- Action item -
Among the records below, which lines contain the string "Math"? Report them.

Stored data:
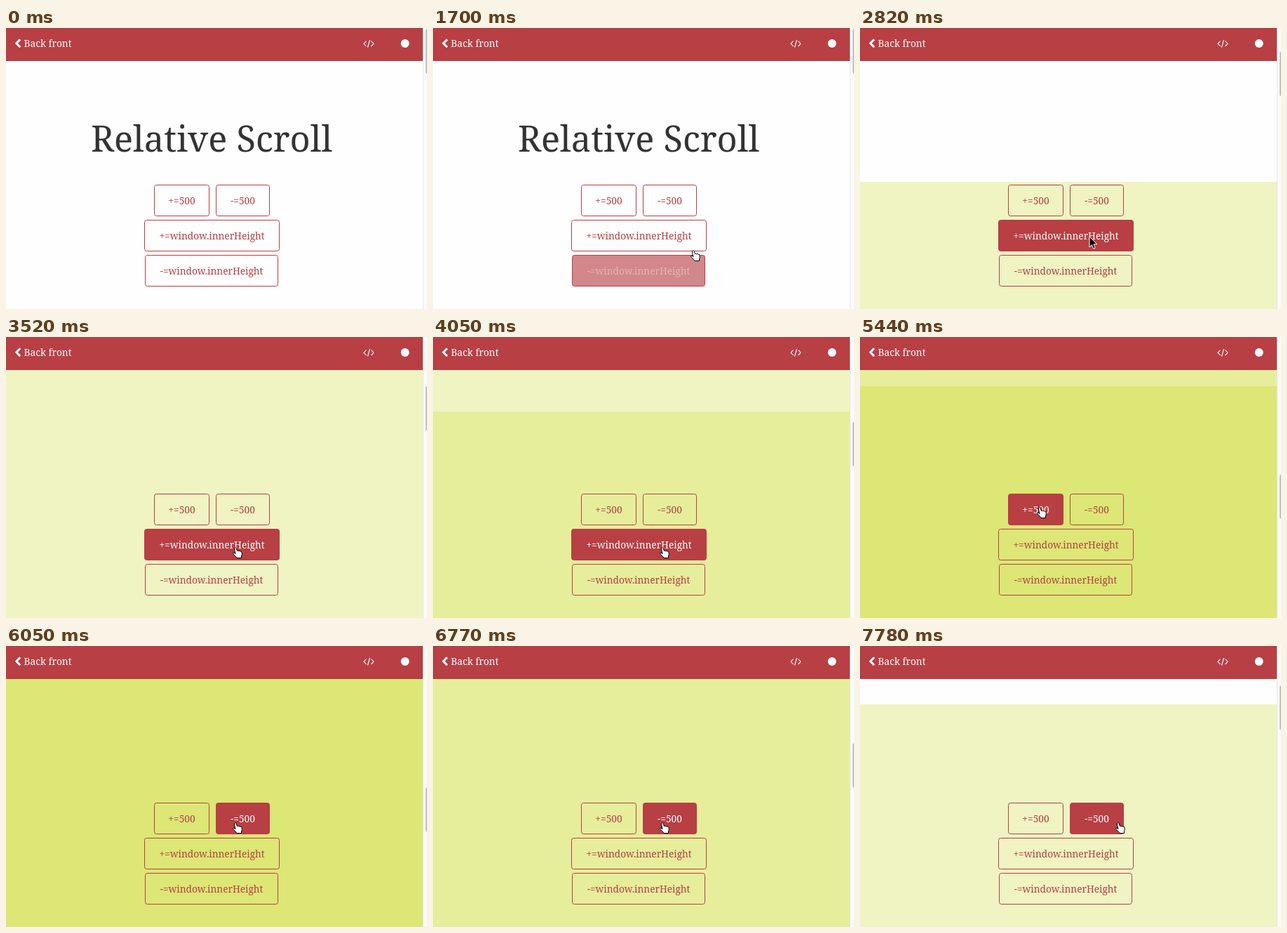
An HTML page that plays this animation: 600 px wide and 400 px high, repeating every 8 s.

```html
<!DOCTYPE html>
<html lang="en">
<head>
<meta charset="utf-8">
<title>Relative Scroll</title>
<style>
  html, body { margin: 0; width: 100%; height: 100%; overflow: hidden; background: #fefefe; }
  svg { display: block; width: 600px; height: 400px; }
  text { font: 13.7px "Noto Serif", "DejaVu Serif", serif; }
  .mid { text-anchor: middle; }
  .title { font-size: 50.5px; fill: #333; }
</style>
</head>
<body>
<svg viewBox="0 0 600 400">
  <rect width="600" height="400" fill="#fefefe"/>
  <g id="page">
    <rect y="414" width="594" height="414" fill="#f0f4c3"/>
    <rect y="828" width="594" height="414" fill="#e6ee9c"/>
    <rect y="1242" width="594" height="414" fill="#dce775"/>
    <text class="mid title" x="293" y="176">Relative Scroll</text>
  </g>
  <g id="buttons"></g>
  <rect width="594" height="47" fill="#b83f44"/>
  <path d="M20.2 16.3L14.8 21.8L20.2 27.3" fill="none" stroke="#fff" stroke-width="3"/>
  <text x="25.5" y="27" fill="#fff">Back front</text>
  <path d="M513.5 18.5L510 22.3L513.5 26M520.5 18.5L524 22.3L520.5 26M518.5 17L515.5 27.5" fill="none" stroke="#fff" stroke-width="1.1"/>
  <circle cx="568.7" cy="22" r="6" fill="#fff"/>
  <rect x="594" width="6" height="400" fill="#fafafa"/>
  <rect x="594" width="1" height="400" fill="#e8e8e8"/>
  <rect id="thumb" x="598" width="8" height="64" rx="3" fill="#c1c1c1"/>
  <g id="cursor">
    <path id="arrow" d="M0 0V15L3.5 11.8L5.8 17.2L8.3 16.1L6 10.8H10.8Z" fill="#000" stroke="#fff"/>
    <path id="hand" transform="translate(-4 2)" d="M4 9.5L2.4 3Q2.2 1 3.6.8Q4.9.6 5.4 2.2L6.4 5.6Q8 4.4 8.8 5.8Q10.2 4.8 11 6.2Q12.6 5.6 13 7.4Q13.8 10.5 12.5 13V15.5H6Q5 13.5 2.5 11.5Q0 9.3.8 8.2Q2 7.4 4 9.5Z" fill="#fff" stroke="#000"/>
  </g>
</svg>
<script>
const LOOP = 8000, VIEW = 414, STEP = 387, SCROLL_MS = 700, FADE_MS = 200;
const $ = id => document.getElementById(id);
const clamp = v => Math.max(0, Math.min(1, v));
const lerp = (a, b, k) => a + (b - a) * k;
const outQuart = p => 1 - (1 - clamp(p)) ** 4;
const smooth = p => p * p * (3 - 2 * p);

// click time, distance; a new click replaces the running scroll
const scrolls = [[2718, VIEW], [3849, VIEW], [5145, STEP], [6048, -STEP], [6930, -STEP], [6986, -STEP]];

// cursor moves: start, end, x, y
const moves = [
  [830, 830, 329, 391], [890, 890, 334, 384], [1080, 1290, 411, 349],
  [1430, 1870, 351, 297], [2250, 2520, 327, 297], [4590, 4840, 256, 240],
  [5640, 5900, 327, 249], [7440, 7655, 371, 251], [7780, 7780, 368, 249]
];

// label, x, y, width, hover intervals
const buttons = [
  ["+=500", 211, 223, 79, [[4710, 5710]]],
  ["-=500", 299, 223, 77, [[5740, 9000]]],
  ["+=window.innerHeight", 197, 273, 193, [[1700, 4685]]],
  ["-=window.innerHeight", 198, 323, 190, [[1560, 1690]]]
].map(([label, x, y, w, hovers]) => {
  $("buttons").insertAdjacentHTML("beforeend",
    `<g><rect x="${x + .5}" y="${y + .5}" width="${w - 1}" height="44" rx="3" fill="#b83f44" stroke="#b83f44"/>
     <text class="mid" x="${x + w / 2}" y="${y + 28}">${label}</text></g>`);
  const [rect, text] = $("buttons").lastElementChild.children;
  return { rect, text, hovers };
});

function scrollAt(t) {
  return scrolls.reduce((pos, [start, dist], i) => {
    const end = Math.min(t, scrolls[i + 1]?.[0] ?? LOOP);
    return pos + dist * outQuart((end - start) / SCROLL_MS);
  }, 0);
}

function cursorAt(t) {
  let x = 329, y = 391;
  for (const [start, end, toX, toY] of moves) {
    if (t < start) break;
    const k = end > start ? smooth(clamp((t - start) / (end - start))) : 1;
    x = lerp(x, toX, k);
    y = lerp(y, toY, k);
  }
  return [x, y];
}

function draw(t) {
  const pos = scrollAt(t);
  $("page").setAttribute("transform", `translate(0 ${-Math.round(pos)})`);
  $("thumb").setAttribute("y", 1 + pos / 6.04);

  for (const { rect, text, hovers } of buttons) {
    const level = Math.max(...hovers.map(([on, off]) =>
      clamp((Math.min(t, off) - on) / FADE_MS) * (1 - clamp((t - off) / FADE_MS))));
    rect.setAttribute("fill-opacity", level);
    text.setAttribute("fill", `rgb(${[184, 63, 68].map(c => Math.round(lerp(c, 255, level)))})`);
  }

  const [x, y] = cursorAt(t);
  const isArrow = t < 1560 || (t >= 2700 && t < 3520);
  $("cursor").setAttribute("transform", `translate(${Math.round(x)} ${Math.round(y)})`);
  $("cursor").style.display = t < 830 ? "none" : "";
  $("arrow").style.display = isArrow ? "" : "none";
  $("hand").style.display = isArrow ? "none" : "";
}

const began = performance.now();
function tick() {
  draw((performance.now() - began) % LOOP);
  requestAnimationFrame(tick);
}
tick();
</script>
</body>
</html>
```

- Output for this exercise -
const clamp = v => Math.max(0, Math.min(1, v));
    const end = Math.min(t, scrolls[i + 1]?.[0] ?? LOOP);
  $("page").setAttribute("transform", `translate(0 ${-Math.round(pos)})`);
    const level = Math.max(...hovers.map(([on, off]) =>
      clamp((Math.min(t, off) - on) / FADE_MS) * (1 - clamp((t - off) / FADE_MS))));
    text.setAttribute("fill", `rgb(${[184, 63, 68].map(c => Math.round(lerp(c, 255, level)))})`);
  $("cursor").setAttribute("transform", `translate(${Math.round(x)} ${Math.round(y)})`);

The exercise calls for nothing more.